## Task to complete:
Output the entries exactly. Start at the first line, finish with the line containing "407C255 382 264", and omit the pictures.

[Records from a collection]
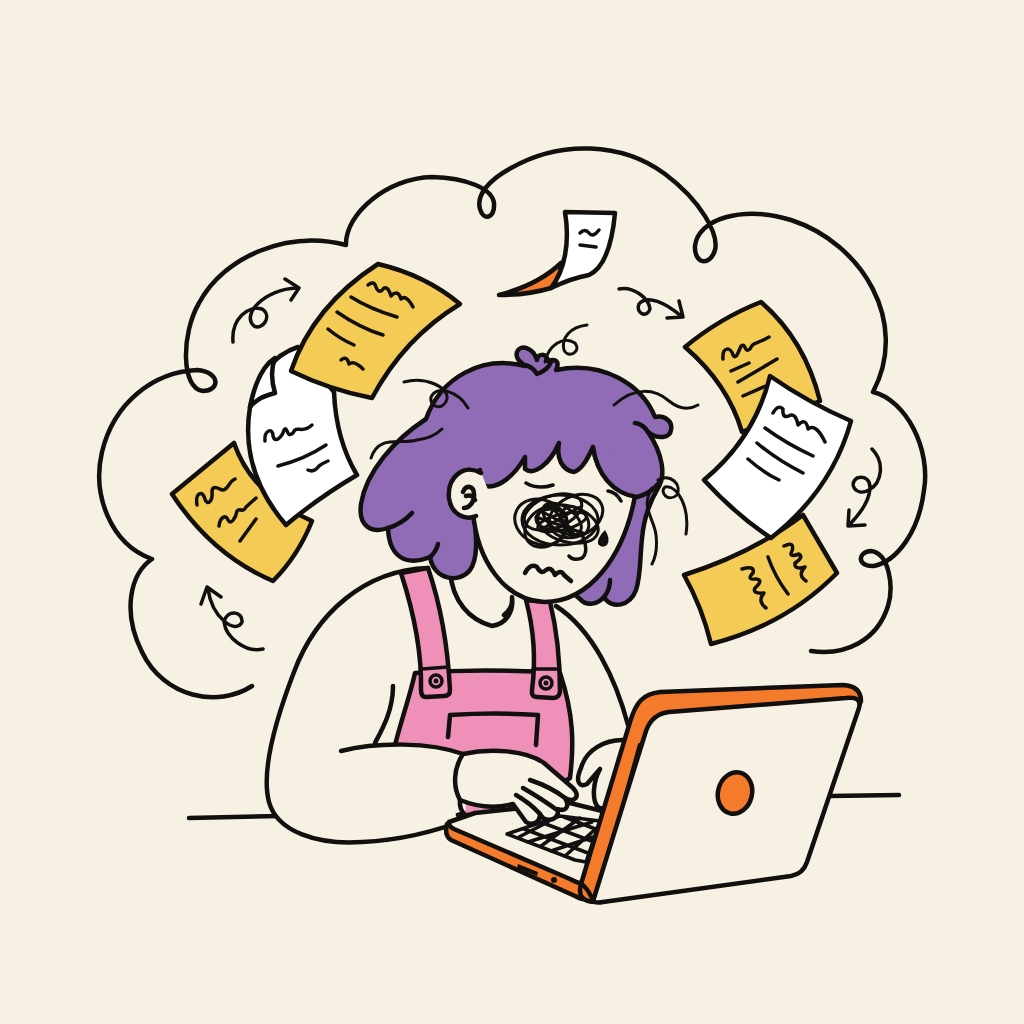
<!DOCTYPE html>
<html lang="en">
<head>
<meta charset="utf-8">
<title>Overwhelmed at the laptop</title>
<style>
:root{--paper:#f6f1e2;--ink:#11100e;--violet:#8f6cb5;--pink:#ee90b8;--yellow:#f3cb55;--orange:#f47a2c;--white:#fff}
html,body{margin:0;width:1024px;height:1024px;overflow:hidden;background:var(--paper)}
svg{display:block}
.art{fill:none;stroke:var(--ink);stroke-width:4.5;stroke-linecap:round;stroke-linejoin:round}
.thin{stroke-width:3.5}
.hairline{stroke-width:3}
.skin{fill:var(--paper)}
.violet{fill:var(--violet)}
.pink{fill:var(--pink)}
.yellow{fill:var(--yellow)}
.orange{fill:var(--orange)}
.white{fill:var(--white)}
.solid{fill:var(--ink);stroke:none}
.bare{stroke:none}
</style>
</head>
<body>
<svg width="1024" height="1024" viewBox="0 0 1024 1024" role="img" aria-label="A worried person with a scribble over the eyes types on a laptop while sheets of paper whirl in a thought cloud">
<g class="art">

<g id="thought-cloud">
<path d="M252 686C218 708 164 698 142 652C122 612 130 574 152 559C110 544 92 494 102 452C114 402 154 372 197 370C221 372 220 391 203 391C181 389 181 334 199 303C224 256 288 230 346 245C345 214 387 178 432 177C466 178 492 188 494 203C495 219 483 221 480 209C476 195 489 180 511 168C560 140 622 142 665 174C701 201 719 234 715 250C710 267 694 264 695 246C698 219 742 205 791 220C862 243 910 322 873 392C906 400 931 449 924 490C919 532 897 561 874 566C857 567 857 552 871 551C889 553 894 586 888 606C877 641 845 656 811 651"/>
</g>

<g id="sheets-left">
<path class="yellow" d="M172 494L234 443Q252 495 312 521Q298 556 273 581Q212 555 172 494Z"/>
<path class="thin" d="M197 505C195 492 203 490 205 499C207 506 213 502 212 492C212 484 219 489 222 490C228 491 228 482 235 479M219 526C220 517 226 514 228 520C231 526 236 517 237 511C241 507 242 514 246 507L256 498M240 541L256 519"/>
<path class="white" d="M250 407C256 380 272 355 298 347L334 392Q336 440 357 475Q318 498 286 525C256 490 243 450 250 407Z"/>
<path class="white" d="M250 407C255 382 264 365 275 358C270 371 272 383 275 393Q258 397 250 407Z"/>
<path class="thin" d="M265 441C264 430 273 427 273 436C275 444 282 437 284 430C288 425 286 439 293 433C297 424 301 435 312 425M278 466Q305 459 326 445M308 470Q314 473 319 466Q323 463 328 461"/>
<path class="yellow" d="M378 264Q425 275 460 304Q404 338 372 398Q330 390 291 371Q313 306 378 264Z"/>
<path class="thin" d="M368 285Q374 280 376 287Q379 295 384 288Q388 286 391 296Q398 289 401 299Q406 294 413 307M351 297Q370 309 397 317M337 312Q360 328 383 335M328 329Q340 339 354 345M341 360Q347 355 349 364Q354 360 363 369"/>
</g>

<g id="sheet-top">
<path class="orange" d="M499 295Q538 285 561 263Q562 278 551 288Q528 295 499 295Z"/>
<path class="white" d="M565 212L615 213C612 245 604 268 589 275Q572 278 551 288C565 270 570 242 565 212Z"/>
<path class="thin" d="M580 233Q585 228 589 233T599 230M580 245L596 247"/>
</g>

<g id="sheets-right">
<path class="yellow" d="M685 347Q720 318 761 302Q805 340 820 401L742 432Q728 384 685 347Z"/>
<path class="thin" d="M723 359C722 346 731 347 733 355C736 361 739 350 741 346C746 342 744 354 750 349C753 342 755 345 769 337M731 371L749 363M738 382L777 359M743 396L768 385"/>
<path class="yellow" d="M684 575Q753 553 803 515L837 573Q786 625 711 644Q702 607 684 575Z"/>
<path class="thin" d="M742 569Q755 565 753 573Q746 580 756 579Q764 580 755 588Q752 594 764 593Q757 601 766 608M768 557Q775 577 788 594M784 546Q795 541 792 551Q788 558 799 554Q804 557 795 563Q794 570 805 567Q797 575 806 581"/>
<path class="white" d="M770 376Q809 403 851 421Q832 490 771 538Q736 515 704 480Q755 438 770 376Z"/>
<path class="thin" d="M773 413Q778 404 783 409Q782 420 791 415Q796 414 798 425Q806 417 808 429Q816 423 825 442M765 428Q787 444 813 456M757 443Q777 460 803 473M748 459Q764 473 779 480"/>
</g>

<g id="swirl-arrows" class="thin">
<path d="M233 342C231 318 249 305 262 309C273 316 262 331 254 326C241 315 264 289 297 288M285 279L299 288L291 300"/>
<path d="M619 289C633 286 649 298 650 309C647 319 635 313 639 304C647 294 666 303 681 316M679 301L683 317L667 318"/>
<path d="M872 449C885 462 882 483 869 490C856 497 848 484 857 478C875 473 876 498 849 525M849 510L848 526L865 525"/>
<path d="M263 649C246 653 226 638 224 622C227 609 243 611 242 622C236 635 212 618 208 589M201 604L207 587L221 597"/>
</g>

<path id="desk-edge" d="M189 818L280 816M830 796L899 795"/>

<g id="torso">
<path class="skin bare" d="M428 568C365 570 316 613 294 672C274 724 261 772 269 802C277 832 318 845 362 842L600 830L628 725C615 676 590 630 556 604L500 570Z"/>
<path d="M428 568C365 570 316 613 294 672C274 724 261 772 269 802C277 832 318 845 362 842C405 840 440 830 470 818M556 606C593 630 616 680 628 725"/>
</g>

<g id="overalls">
<path class="pink" d="M415 673Q485 668 560 673C574 715 574 745 570 778L512 815H458V758L395 745C402 718 411 692 415 673Z"/>
<path class="pink" d="M401 573L428 568C441 606 448 650 450 690Q450 696 444 696L426 697Q421 697 421 690C422 650 413 610 401 573Z"/>
<path class="pink" d="M526 600L550 602C557 630 560 665 560 692Q559 698 553 698L537 697Q531 697 532 690C536 660 534 630 526 600Z"/>
<path class="thin" d="M422 669L448 667M533 669L559 669"/>
<circle class="pink thin" cx="436" cy="681" r="6"/><circle class="solid" cx="436" cy="681" r="2.5"/>
<circle class="pink thin" cx="546" cy="683" r="6"/><circle class="solid" cx="546" cy="683" r="2.5"/>
<path d="M448 737L450 715Q495 712 538 715L536 745"/>
</g>

<g id="neck">
<path class="skin bare" d="M450 570C452 602 470 620 492 626C506 624 514 610 512 590Z"/>
<path d="M450 570C452 602 470 620 492 626C506 624 514 612 512 597M512 598Q513 608 504 615"/>
</g>

<g id="head">
<path class="violet" d="M525 366C482 355 441 377 426 419C394 440 366 472 361 504C358 526 371 534 388 528C389 556 405 567 430 557C434 580 459 584 470 570C480 556 475 528 474 510L580 599C587 607 598 604 604 597C612 610 630 606 636 590C645 564 634 528 658 488C666 476 663 454 648 432C658 440 670 438 671 430C673 421 664 415 655 417C642 385 603 360 556 370C560 362 556 358 548 361C546 352 537 354 537 360C533 347 520 344 517 352C515 359 521 362 525 366Z"/>
<path class="bare violet" d="M528 371L525 363L548 363L552 372Z"/>
<path d="M525 365Q533 367 537 374Q548 370 551 362"/>
<path class="skin" d="M473 512C477 560 504 600 544 602C590 602 624 556 635 496C613 493 597 474 593 447C587 460 582 469 574 472C562 470 556 458 559 443C550 464 534 476 525 469L525 457C515 475 499 489 485 486C479 483 478 476 480 470Z"/>
<path class="skin bare" d="M481 472C464 464 447 477 449 498C451 514 467 522 480 514L492 500Z"/>
<path d="M481 473C464 463 447 477 449 498C451 514 465 521 476 516M463 492C466 484 474 486 474 494C475 502 469 508 464 508M466 496Q472 494 475 500"/>
<path class="violet" d="M593 447C597 475 614 494 636 497L648 488L642 450Z" stroke="none"/>
<path d="M593 447C597 475 614 494 637 497Q650 494 660 482"/>
<path d="M388 528Q402 524 412 513M430 557Q436 552 438 544M604 597Q610 590 610 580M648 432Q643 424 635 423"/>
<path class="thin" d="M526 483Q538 490 553 485M608 491Q616 492 621 501M583 537C588 549 586 559 578 559Q572 560 569 556"/>
<path d="M525 573Q530 563 537 567Q541 575 546 570Q551 566 555 575Q561 569 564 575L571 581"/>
<path class="solid" d="M605 530Q611 539 607 545Q602 549 598 544Q597 538 605 530Z"/>
</g>

<g id="eye-scribble" class="hairline">
<ellipse cx="560" cy="520" rx="38" ry="25"/>
<ellipse cx="541" cy="522" rx="27" ry="22" transform="rotate(24 541 522)"/>
<ellipse cx="576" cy="516" rx="28" ry="20" transform="rotate(-25 576 516)"/>
<ellipse cx="553" cy="512" rx="30" ry="16" transform="rotate(-20 553 512)"/>
<ellipse cx="568" cy="524" rx="31" ry="18" transform="rotate(16 568 524)"/>
<ellipse cx="546" cy="527" rx="23" ry="18" transform="rotate(-40 546 527)"/>
<ellipse cx="562" cy="519" rx="22" ry="12" transform="rotate(35 562 519)"/>
<ellipse cx="562" cy="522" rx="25" ry="8" transform="rotate(-14 562 522)"/>
<ellipse cx="551" cy="519" rx="15" ry="10"/>
<ellipse cx="575" cy="521" rx="16" ry="12" transform="rotate(50 575 521)"/>
<path d="M536 517L583 533M540 530L580 507M551 506L574 534M543 512L570 527"/>
</g>

<g id="stray-hairs" class="hairline">
<path d="M404 382C425 376 449 387 447 399C444 411 429 408 431 397C437 384 459 392 468 408"/>
<path d="M371 458C379 434 400 445 417 440Q433 438 442 429"/>
<path d="M545 362C548 346 563 335 575 343C582 352 568 359 564 350C561 338 570 327 587 325"/>
<path d="M614 405C635 386 655 389 669 401Q684 413 698 405"/>
<path d="M658 480C670 473 682 484 677 495C668 503 659 492 665 487C678 485 690 508 686 534"/>
<path d="M652 488C640 507 654 518 656 535Q658 553 652 564"/>
</g>

<g id="laptop-base">
<path class="orange" d="M447 824Q444 835 451 840L575 896Q584 901 592 899L606 850L480 815Z"/>
<path class="skin" d="M449 822L475 813L570 803L606 812L583 884Q575 882 570 879L454 829Q448 826 449 822Z"/>
<path class="skin thin" d="M507 834L560 816L600 821L586 862L575 860Z"/>
<path class="thin" d="M524 829L588 853M543 823L594 842M564 817L598 830M528 842L592 822M551 851L596 836M519 837L548 822M541 846L580 818M565 856L599 826"/>
<path class="solid" d="M518 864L538 872L537 876L517 868Z"/><circle class="solid" cx="554" cy="880" r="3"/>
</g>

<g id="right-hand">
<path class="skin" d="M625 740C605 739 586 750 581 768C575 781 579 788 587 784L600 769C593 782 592 798 597 806C603 812 609 806 610 798L635 755Z"/>
</g>

<g id="left-arm">
<path class="skin bare" d="M341 751C377 742 430 742 462 753L466 810L380 838L300 820Z"/>
<path d="M341 751C378 742 430 742 463 754M393 686C393 710 383 728 375 743"/>
<path class="skin" d="M463 754C490 748 526 750 544 763L573 788C581 797 574 803 565 798C570 806 566 812 558 809C559 819 550 822 543 818L540 814C540 823 532 826 526 822L513 804C494 809 477 807 460 800C453 787 453 769 463 754Z"/>
<path d="M530 780Q551 787 565 798M523 788Q542 799 557 810M516 795Q530 803 540 814"/>
<path d="M460 800Q459 809 465 815"/>
</g>

<g id="laptop-lid">
<path class="orange" d="M581 884L630 722C636 702 643 694 660 692L843 685Q861 686 861 701L851 724L640 745L596 902Q576 902 581 884Z"/>
<path class="skin" d="M594 898L646 731Q652 714 669 712L846 698Q862 696 859 708L807 862Q803 874 791 876L603 902Q592 904 594 898Z"/>
<path d="M581 884Q586 886 592 898"/>
<ellipse class="orange" cx="735" cy="793" rx="17" ry="21" transform="rotate(14 735 793)"/>
</g>

</g>
</svg>
</body>
</html>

## Answer space:
<!DOCTYPE html>
<html lang="en">
<head>
<meta charset="utf-8">
<title>Overwhelmed at the laptop</title>
<style>
:root{--paper:#f6f1e2;--ink:#11100e;--violet:#8f6cb5;--pink:#ee90b8;--yellow:#f3cb55;--orange:#f47a2c;--white:#fff}
html,body{margin:0;width:1024px;height:1024px;overflow:hidden;background:var(--paper)}
svg{display:block}
.art{fill:none;stroke:var(--ink);stroke-width:4.5;stroke-linecap:round;stroke-linejoin:round}
.thin{stroke-width:3.5}
.hairline{stroke-width:3}
.skin{fill:var(--paper)}
.violet{fill:var(--violet)}
.pink{fill:var(--pink)}
.yellow{fill:var(--yellow)}
.orange{fill:var(--orange)}
.white{fill:var(--white)}
.solid{fill:var(--ink);stroke:none}
.bare{stroke:none}
</style>
</head>
<body>
<svg width="1024" height="1024" viewBox="0 0 1024 1024" role="img" aria-label="A worried person with a scribble over the eyes types on a laptop while sheets of paper whirl in a thought cloud">
<g class="art">

<g id="thought-cloud">
<path d="M252 686C218 708 164 698 142 652C122 612 130 574 152 559C110 544 92 494 102 452C114 402 154 372 197 370C221 372 220 391 203 391C181 389 181 334 199 303C224 256 288 230 346 245C345 214 387 178 432 177C466 178 492 188 494 203C495 219 483 221 480 209C476 195 489 180 511 168C560 140 622 142 665 174C701 201 719 234 715 250C710 267 694 264 695 246C698 219 742 205 791 220C862 243 910 322 873 392C906 400 931 449 924 490C919 532 897 561 874 566C857 567 857 552 871 551C889 553 894 586 888 606C877 641 845 656 811 651"/>
</g>

<g id="sheets-left">
<path class="yellow" d="M172 494L234 443Q252 495 312 521Q298 556 273 581Q212 555 172 494Z"/>
<path class="thin" d="M197 505C195 492 203 490 205 499C207 506 213 502 212 492C212 484 219 489 222 490C228 491 228 482 235 479M219 526C220 517 226 514 228 520C231 526 236 517 237 511C241 507 242 514 246 507L256 498M240 541L256 519"/>
<path class="white" d="M250 407C256 380 272 355 298 347L334 392Q336 440 357 475Q318 498 286 525C256 490 243 450 250 407Z"/>
<path class="white" d="M250 407C255 382 264 365 275 358C270 371 272 383 275 393Q258 397 250 407Z"/>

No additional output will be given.